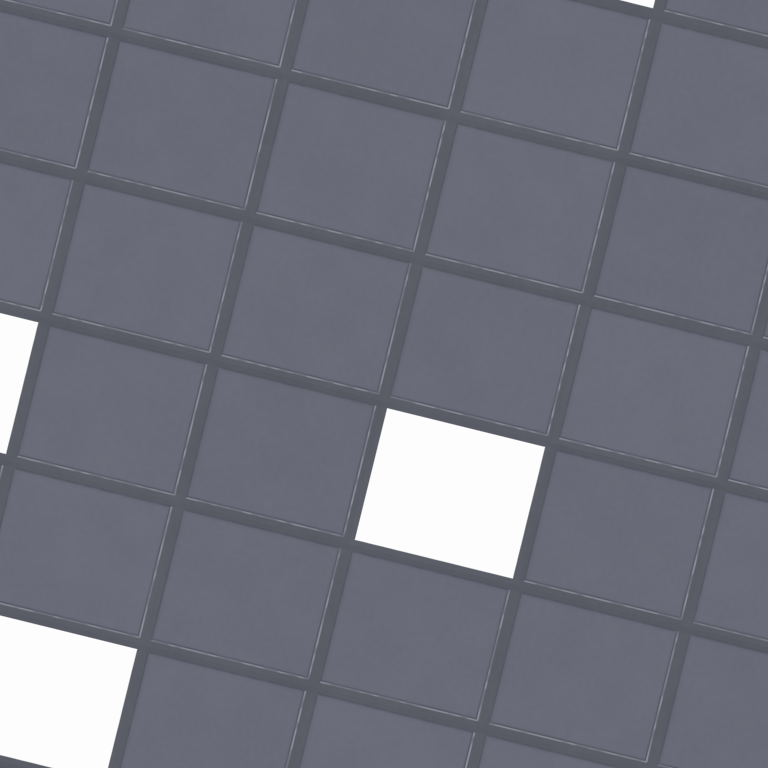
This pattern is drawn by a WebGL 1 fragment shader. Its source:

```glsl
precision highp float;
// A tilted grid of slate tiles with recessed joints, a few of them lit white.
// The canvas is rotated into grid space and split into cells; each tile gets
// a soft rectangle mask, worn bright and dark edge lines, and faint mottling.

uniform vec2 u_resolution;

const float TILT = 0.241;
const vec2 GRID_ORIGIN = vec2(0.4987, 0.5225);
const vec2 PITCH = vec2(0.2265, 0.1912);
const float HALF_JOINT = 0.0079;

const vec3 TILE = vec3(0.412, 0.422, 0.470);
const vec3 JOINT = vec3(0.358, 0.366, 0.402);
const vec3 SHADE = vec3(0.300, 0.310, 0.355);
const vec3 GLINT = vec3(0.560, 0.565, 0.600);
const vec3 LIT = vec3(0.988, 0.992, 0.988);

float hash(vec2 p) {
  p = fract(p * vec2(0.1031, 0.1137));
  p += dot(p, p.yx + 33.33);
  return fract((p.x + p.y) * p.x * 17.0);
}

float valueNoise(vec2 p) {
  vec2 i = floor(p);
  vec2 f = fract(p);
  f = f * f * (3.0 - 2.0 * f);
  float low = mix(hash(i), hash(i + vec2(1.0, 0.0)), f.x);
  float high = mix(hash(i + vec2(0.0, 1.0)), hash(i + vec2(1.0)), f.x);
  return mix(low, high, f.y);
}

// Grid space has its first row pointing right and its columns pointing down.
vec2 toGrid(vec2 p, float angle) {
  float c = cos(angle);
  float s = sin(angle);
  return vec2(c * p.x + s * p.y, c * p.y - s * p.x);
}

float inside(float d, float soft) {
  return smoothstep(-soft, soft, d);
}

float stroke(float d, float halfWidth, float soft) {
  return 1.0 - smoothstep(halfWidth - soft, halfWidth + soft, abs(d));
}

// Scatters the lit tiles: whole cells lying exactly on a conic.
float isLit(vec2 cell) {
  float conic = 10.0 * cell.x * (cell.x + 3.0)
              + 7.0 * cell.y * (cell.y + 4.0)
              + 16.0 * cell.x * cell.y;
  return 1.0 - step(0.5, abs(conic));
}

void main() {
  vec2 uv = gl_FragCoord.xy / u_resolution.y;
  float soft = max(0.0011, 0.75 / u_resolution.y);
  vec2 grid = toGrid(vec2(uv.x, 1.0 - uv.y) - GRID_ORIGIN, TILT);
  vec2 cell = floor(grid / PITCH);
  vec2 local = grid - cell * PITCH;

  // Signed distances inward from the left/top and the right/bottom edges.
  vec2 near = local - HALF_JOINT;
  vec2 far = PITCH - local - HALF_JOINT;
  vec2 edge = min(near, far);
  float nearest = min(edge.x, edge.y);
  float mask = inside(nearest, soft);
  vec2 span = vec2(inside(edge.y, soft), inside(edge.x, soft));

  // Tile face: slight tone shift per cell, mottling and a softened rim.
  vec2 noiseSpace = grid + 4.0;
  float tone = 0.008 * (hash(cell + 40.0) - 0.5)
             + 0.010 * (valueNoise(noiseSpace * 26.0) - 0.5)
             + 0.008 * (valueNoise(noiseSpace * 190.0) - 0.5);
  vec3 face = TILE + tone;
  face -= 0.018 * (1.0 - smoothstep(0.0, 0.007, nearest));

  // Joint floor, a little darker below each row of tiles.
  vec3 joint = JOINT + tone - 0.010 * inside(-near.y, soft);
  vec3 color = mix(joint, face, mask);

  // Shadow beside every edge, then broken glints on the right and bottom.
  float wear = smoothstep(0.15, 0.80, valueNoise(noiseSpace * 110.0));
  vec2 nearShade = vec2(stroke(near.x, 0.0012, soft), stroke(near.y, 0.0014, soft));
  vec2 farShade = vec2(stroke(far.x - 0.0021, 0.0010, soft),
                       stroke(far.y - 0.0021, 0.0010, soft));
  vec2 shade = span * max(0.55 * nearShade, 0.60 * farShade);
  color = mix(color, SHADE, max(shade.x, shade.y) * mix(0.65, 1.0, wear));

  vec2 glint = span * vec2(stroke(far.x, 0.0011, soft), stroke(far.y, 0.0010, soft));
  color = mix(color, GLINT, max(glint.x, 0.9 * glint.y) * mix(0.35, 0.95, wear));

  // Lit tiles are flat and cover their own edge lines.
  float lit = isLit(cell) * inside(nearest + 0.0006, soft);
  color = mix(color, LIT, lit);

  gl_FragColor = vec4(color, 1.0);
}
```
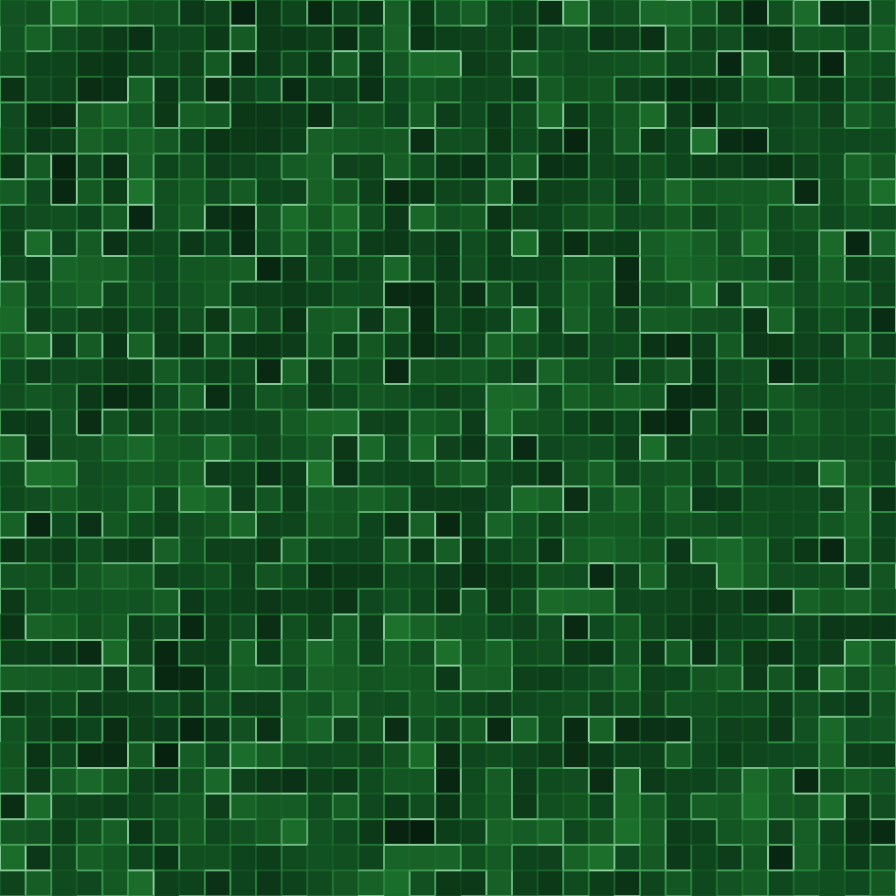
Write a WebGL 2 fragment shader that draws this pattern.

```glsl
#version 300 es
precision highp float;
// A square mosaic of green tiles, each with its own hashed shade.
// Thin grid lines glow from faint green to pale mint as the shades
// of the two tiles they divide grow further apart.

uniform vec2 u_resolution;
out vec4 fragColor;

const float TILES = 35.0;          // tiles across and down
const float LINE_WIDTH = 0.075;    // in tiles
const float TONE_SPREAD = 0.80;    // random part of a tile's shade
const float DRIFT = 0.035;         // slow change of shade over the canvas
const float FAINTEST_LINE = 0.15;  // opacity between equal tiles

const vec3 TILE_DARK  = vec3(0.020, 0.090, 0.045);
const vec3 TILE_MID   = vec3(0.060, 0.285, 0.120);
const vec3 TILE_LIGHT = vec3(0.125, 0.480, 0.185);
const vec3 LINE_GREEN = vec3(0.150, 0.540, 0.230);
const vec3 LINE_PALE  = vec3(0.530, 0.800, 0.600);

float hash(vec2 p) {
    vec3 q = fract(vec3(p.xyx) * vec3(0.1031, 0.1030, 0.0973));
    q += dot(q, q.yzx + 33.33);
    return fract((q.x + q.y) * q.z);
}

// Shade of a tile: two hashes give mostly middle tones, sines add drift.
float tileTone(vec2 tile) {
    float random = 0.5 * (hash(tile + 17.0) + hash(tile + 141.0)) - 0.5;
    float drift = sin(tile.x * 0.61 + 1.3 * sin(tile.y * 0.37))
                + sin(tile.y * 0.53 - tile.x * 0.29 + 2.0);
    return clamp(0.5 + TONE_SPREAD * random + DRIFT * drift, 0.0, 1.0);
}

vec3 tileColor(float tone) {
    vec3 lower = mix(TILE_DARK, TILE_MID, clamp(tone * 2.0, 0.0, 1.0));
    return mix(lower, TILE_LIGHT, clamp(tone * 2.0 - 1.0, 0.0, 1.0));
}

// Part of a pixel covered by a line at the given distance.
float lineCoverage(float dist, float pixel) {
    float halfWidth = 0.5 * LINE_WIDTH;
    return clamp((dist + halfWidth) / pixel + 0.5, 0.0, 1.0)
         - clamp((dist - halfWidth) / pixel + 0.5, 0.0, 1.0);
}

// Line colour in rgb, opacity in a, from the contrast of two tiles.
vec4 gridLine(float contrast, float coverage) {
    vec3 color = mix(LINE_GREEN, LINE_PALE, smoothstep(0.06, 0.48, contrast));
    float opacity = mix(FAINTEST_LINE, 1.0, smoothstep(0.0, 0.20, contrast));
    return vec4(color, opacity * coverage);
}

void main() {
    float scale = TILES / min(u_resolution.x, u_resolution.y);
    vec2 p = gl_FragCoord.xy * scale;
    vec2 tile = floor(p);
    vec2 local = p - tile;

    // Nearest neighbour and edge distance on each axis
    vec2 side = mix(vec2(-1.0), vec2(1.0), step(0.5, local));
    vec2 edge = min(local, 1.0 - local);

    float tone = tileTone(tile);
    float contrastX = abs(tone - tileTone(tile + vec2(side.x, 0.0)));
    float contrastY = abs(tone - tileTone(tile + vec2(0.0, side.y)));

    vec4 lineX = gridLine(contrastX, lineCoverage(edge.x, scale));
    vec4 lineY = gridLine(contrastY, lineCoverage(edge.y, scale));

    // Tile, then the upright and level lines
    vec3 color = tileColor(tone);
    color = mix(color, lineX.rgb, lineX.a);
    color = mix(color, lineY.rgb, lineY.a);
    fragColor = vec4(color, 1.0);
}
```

◆ **AIM OF THE TASK**: The lines above that hold the word "return" are the ones to copy.

◆ **SOLUTION TO THIS PROBLEM**:
  return fract((p.x + p.y) * p.x * 17.0);
  return mix(low, high, f.y);
  return vec2(c * p.x + s * p.y, c * p.y - s * p.x);
  return smoothstep(-soft, soft, d);
  return 1.0 - smoothstep(halfWidth - soft, halfWidth + soft, abs(d));
  return 1.0 - step(0.5, abs(conic));
    return fract((q.x + q.y) * q.z);
    return clamp(0.5 + TONE_SPREAD * random + DRIFT * drift, 0.0, 1.0);
    return mix(lower, TILE_LIGHT, clamp(tone * 2.0 - 1.0, 0.0, 1.0));
    return clamp((dist + halfWidth) / pixel + 0.5, 0.0, 1.0)
    return vec4(color, opacity * coverage);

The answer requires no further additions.